Grand Union is committed to expanding the way that it programmes and actively builds new audiences for art. Through our Gallery & Collaborative Programmes, Grand Union has been using its cultural capital that has been built over 8 years nationally and internationally to support and create visible platforms for critically thinking and engaging across sectors and disciplines; andproactively responding to urgent issues surrounding social and ecological injustices.


 

Grand Union believes that art can be a tool for social change, but only when embedded within communities – with and for them. Grand Union works with other arts organisations, but more importantly across many other communities and organisations to connect cultural and community work, to create new connections and possibilities for how we can ‘be’ together.

In 2018, Grand Union was awarded £150,000 funding from Esmée Fairbairn Foundation for organisational development and capacity building. The organisation had gained a significant reputation as an artist-led gallery and studio space. Its commitment to the wider Digbeth creative community was evident and they wanted to develop an ambitious project to create sustainable futures for themselves and the artists they support. Grand Union created a new role – Collaborative Programme Curator – to think about how culture could create a flow inside and outside of the gallery. Using Grand Union’s cultural capital, the collaborative strategy developed a programme that aimed to build transformative programmes, enabling people to improve their connection and confidence through engagement with the natural world;  thus responding to two of the major challenges facing us today, social and environmental injustice.

The Growing Project is a community-led growing scheme located in Birmingham. Led by Grand Union, it functions as a collaboration with several local Birmingham and Digbeth based support organisations (including St Anne’s Hostel, Crisis, Anawim, Spring Housing Association and Sifa Fireside). The Growing Project has created new gardens across Birmingham. The gardens are developed, tended and nurtured by people who are homeless, or vulnerably housed, and people in crisis. 

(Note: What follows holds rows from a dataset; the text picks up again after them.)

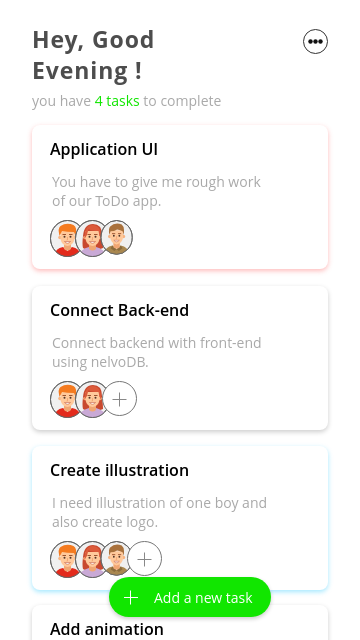
<!DOCTYPE html>
<html lang="en">
<head>
<meta charset="utf-8">
<title>Tasks</title>
<style>
:root {
  --green: #11e600;
  --heading: #4d4d4d;
  --muted: #a9a9a9;
  --ink: #000;
  --line: #666;
  --avatar-bg: #f0f0f0;
  --glow-red: rgba(255, 70, 70, .36);
  --glow-grey: rgba(0, 0, 0, .2);
  --glow-blue: rgba(0, 190, 255, .36);
}
* { box-sizing: border-box; margin: 0; }
html, body { width: 360px; height: 640px; overflow: hidden; }
body { background: #fff; font-family: "Open Sans", "Noto Sans", sans-serif; font-size: 14px; line-height: 19px; }
a { color: inherit; text-decoration: none; }
svg { display: block; }
.screen { position: relative; width: 360px; height: 640px; padding: 24px 32px 0; overflow: hidden; }
.header { display: flex; justify-content: space-between; }
.header h1 { width: 160px; font-size: 23px; line-height: 31px; font-weight: 700; letter-spacing: .9px; color: var(--heading); }
.menu { margin-top: 5px; height: 26px; }
.summary { margin: 5px 0 15px; color: var(--muted); white-space: nowrap; }
.summary strong { color: var(--green); font-weight: 400; }
.tasks { display: flex; flex-direction: column; gap: 16px; }
.task { flex: none; height: 144px; padding: 13px 18px 0; background: #fff; border-radius: 8px; box-shadow: 0 2px 5px var(--glow); }
.task:first-child { margin-bottom: 1px; }
.task:last-child { margin-top: -1px; }
.task h2 { font-size: 16px; line-height: 22px; font-weight: 600; color: var(--ink); }
.task p { margin: 12px 0 10px 2px; color: var(--muted); white-space: nowrap; }
.red { --glow: var(--glow-red); }
.grey { --glow: var(--glow-grey); }
.blue { --glow: var(--glow-blue); }
.add-task { position: absolute; left: 109px; top: 577px; width: 162px; height: 40px; padding-left: 14px; display: flex; align-items: center; gap: 15px; border-radius: 20px; background: var(--green); color: #fff; white-space: nowrap; box-shadow: 0 2px 4px rgba(0, 0, 0, .2); }
.ring { fill: var(--avatar-bg); stroke: var(--line); }
.ring-line { fill: none; stroke: var(--line); }
</style>
</head>
<body>
<svg width="0" height="0" style="position:absolute" aria-hidden="true">
  <defs>
    <clipPath id="avatar-clip"><ellipse cx="17.5" cy="18.5" rx="17" ry="18"/></clipPath>
    <g id="face">
      <path d="M14 22h7v7q-3.500 3-7 0z" fill="#f0a673"/>
      <circle cx="10" cy="17.500" r="1.800" fill="#f7b483"/>
      <circle cx="25" cy="17.500" r="1.800" fill="#f7b483"/>
      <path d="M10.500 11h14v8q-1 6-7 7q-6-1-7-7z" fill="#ffc99b"/>
      <path d="M12.500 14.500h3.500M19 14.500h3.500" stroke="#9c5330"/>
      <circle cx="14.500" cy="16.800" r="1" fill="#513528"/>
      <circle cx="20.500" cy="16.800" r="1" fill="#513528"/>
      <path d="M17.500 17v3h-1" fill="none" stroke="#eda170" stroke-width=".8"/>
      <path d="M14.500 21.500h6q-3 3.500-6 0z" fill="#fff" stroke="#c86449" stroke-width=".6"/>
    </g>
    <g id="avatar-red-shirt">
      <ellipse class="ring" cx="17.500" cy="18.500" rx="17" ry="18"/>
      <g clip-path="url(#avatar-clip)">
        <path d="M4 37q1-9 9-10l4.500 4l4.500-4q8 1 9 10z" fill="#e32a1c"/>
        <use href="#face"/>
        <path d="M9.500 16q-2-8 1-10q6-4 13-1q4 2 2 11l-1.500-4q-7 0-12-1z" fill="#f47a1f"/>
      </g>
      <ellipse class="ring-line" cx="17.500" cy="18.500" rx="17" ry="18"/>
    </g>
    <g id="avatar-long-hair">
      <ellipse class="ring" cx="17.500" cy="18.500" rx="17" ry="18"/>
      <g clip-path="url(#avatar-clip)">
        <path d="M8 28q-1-4 0-12q1-12 10-12t9 11q1 9 1 13q-4 2-8 1h-6q-3 1-6-1z" fill="#c8492f"/>
        <path d="M4 37q1-8 10-10q3.500 4 7 0q9 2 10 10z" fill="#c9a9d6"/>
        <use href="#face"/>
        <path d="M9.500 19q0-14 8-14q9 0 8.500 14q-2-4-2.500-8q-7 0-10-2q-1 6-4 10z" fill="#dc5a3a"/>
      </g>
      <ellipse class="ring-line" cx="17.500" cy="18.500" rx="17" ry="18"/>
    </g>
    <g id="avatar-tan-shirt">
      <ellipse class="ring" cx="17.500" cy="18.500" rx="17" ry="18"/>
      <g clip-path="url(#avatar-clip)">
        <path d="M4 37q1-9 9-10l4.500 4l4.500-4q8 1 9 10z" fill="#a9874f"/>
        <path d="M13 27l4.500 4l4.500-4l2 3l-4 3l-2.500-2l-2.500 2l-4-3z" fill="#8b6b3c"/>
        <use href="#face"/>
        <path d="M9.500 16q-1-7 1-9q4-4 10-3q6 0 5 12l-1.500-4q-4-2-6-2q-3 2-7 2z" fill="#a9713c"/>
      </g>
      <ellipse class="ring-line" cx="17.500" cy="18.500" rx="17" ry="18"/>
    </g>
    <g id="add-member">
      <circle cx="17.500" cy="17.500" r="17" fill="#fff" stroke="#777"/>
      <path d="M10.500 18.500h14M17.500 11.500v14" stroke="#888"/>
    </g>
  </defs>
</svg>

<main class="screen">
  <header class="header">
    <h1>Hey, Good Evening !</h1>
    <a class="menu" href="#" aria-label="Menu">
      <svg width="26" height="26" viewBox="0 0 26 26">
        <circle cx="13.500" cy="12.500" r="12" fill="#fff" stroke="#333"/>
        <g fill="#111">
          <circle cx="8.500" cy="12.500" r="2.200"/>
          <circle cx="13.500" cy="12.500" r="2.200"/>
          <circle cx="18.500" cy="12.500" r="2.200"/>
        </g>
      </svg>
    </a>
  </header>
  <p class="summary">you have <strong>4 tasks</strong> to complete</p>

  <section class="tasks">
    <article class="task red">
      <h2>Application UI</h2>
      <p>You have to give me rough work<br>of our ToDo app.</p>
      <svg class="members" width="120" height="38" role="img" aria-label="Three members">
        <use href="#avatar-red-shirt"/>
        <use href="#avatar-long-hair" x="25"/>
        <use href="#avatar-tan-shirt" transform="translate(50.500 0) scale(.92 .94)"/>
      </svg>
    </article>
    <article class="task grey">
      <h2>Connect Back-end</h2>
      <p>Connect backend with front-end<br>using nelvoDB.</p>
      <svg class="members" width="120" height="38" role="img" aria-label="Two members, add another">
        <use href="#avatar-red-shirt"/>
        <use href="#avatar-long-hair" x="25"/>
        <use href="#add-member" x="52"/>
      </svg>
    </article>
    <article class="task blue">
      <h2>Create illustration</h2>
      <p>I need illustration of one boy and<br>also create logo.</p>
      <svg class="members" width="120" height="38" role="img" aria-label="Three members, add another">
        <use href="#avatar-red-shirt"/>
        <use href="#avatar-long-hair" x="25"/>
        <use href="#avatar-tan-shirt" transform="translate(50.500 0) scale(.92 .94)"/>
        <use href="#add-member" x="77"/>
      </svg>
    </article>
    <article class="task grey">
      <h2>Add animation</h2>
    </article>
  </section>

  <a class="add-task" href="#">
    <svg width="16" height="16" viewBox="0 0 16 16" aria-hidden="true">
      <path d="M1 8.500h14M7.500 1.500v14" stroke="#fff"/>
    </svg>
    <span>Add a new task</span>
  </a>
</main>
</body>
</html>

Birmingham, like so many city centres in an era of post-industrialisation, has become increasingly polarised, separated by those who ‘have’ and those who ‘do not’, there are some that profit from privilege and wealth, whilst there are those that are really struggling to survive. The Growing Project has been the conduit for Grand Union to be a good neighbour and build meaningful relationships within its immediate environment of Digbeth, Birmingham. Digbeth is an area with increasing economic interest and land value, accelerated by the major infrastructure initiative of High Speed Rail. Grand Union aims to contribute to the pressing issues of social and environmental justice related to land and property ownership within that local context. The Growing Project didn’t start specifically as an art project, but rather, a response to understanding Digbeth at the cusp of regeneration, exposing the vulnerabilities of the supported housing sector.

The idea of The Growing Project emerged from the process of building those relationships, where Jo Capper, Collaborative Programme Curator at Grand Union, recognised an opportunity to make a positive difference to the empty garden beds in St Anne’s Hostel in Digbeth. And so, The Growing Project started to take form in 2019 at St. Anne’s and, as the impacts on individuals became apparent, the partnerships and sites across Birmingham expanded to include the 4 additional sites during 2021-22.

The aim of The Growing Project is to bring about transformation through growing and cooking food together, helping to create social cohesion, combat isolation, and give opportunities for community building. One volunteer at St Anne’s Hostel said “before the project started nobody came down here. It was bare.”

The successful pilot at St.Anne’s Hostel in 2019 culminated in a harvest dinner for 60 people, including Andy Street WMCA Mayor and local landowners, seated alongside residents of St Anne’s and members of Crisis and SIFA Fireside. Participants of the project have gained valuable skills and have gone onto enrol on horticultural courses at Birmingham Botanical Gardens and Cofton Nursery. 

The Harvest Dinner is an effective, non-hierarchical way of facilitating those connections. It was considered by all who attended as a very successful event, talked about with great pride and joy by the volunteers. Many singled out the Harvest Dinner as the most memorable event for them.

“We made the crockery… pretty much everything that night was either grown or made by somebody involved with the project, which was pretty much” (Jack, 2022)

The project currently operates across five sites in Birmingham: St Anne’s Hostel, three Spring Housing Association hostels (Richmond House and Hagley Lodge and Hestia House) and a canalside space, Minerva Works Apothecary Garden. Artists and creatives Matt Cox, Carolyn Morton and Kirsty Clarke engage volunteers in weekly sessions, providing opportunities for residents and customers to garden, cook, be creative or just chat. 

The Growing Project aims to develop a deeper, evaluative understanding of the environmental work we are doing. During 2021, we focused on how we could make each of our growing sites move towards more sustainable economic methods in terms of what and how we are growing. This year we are looking to develop products that enable circular economic gains for the sites, thus beginning to work towards sustainability for people and place, through land based practices.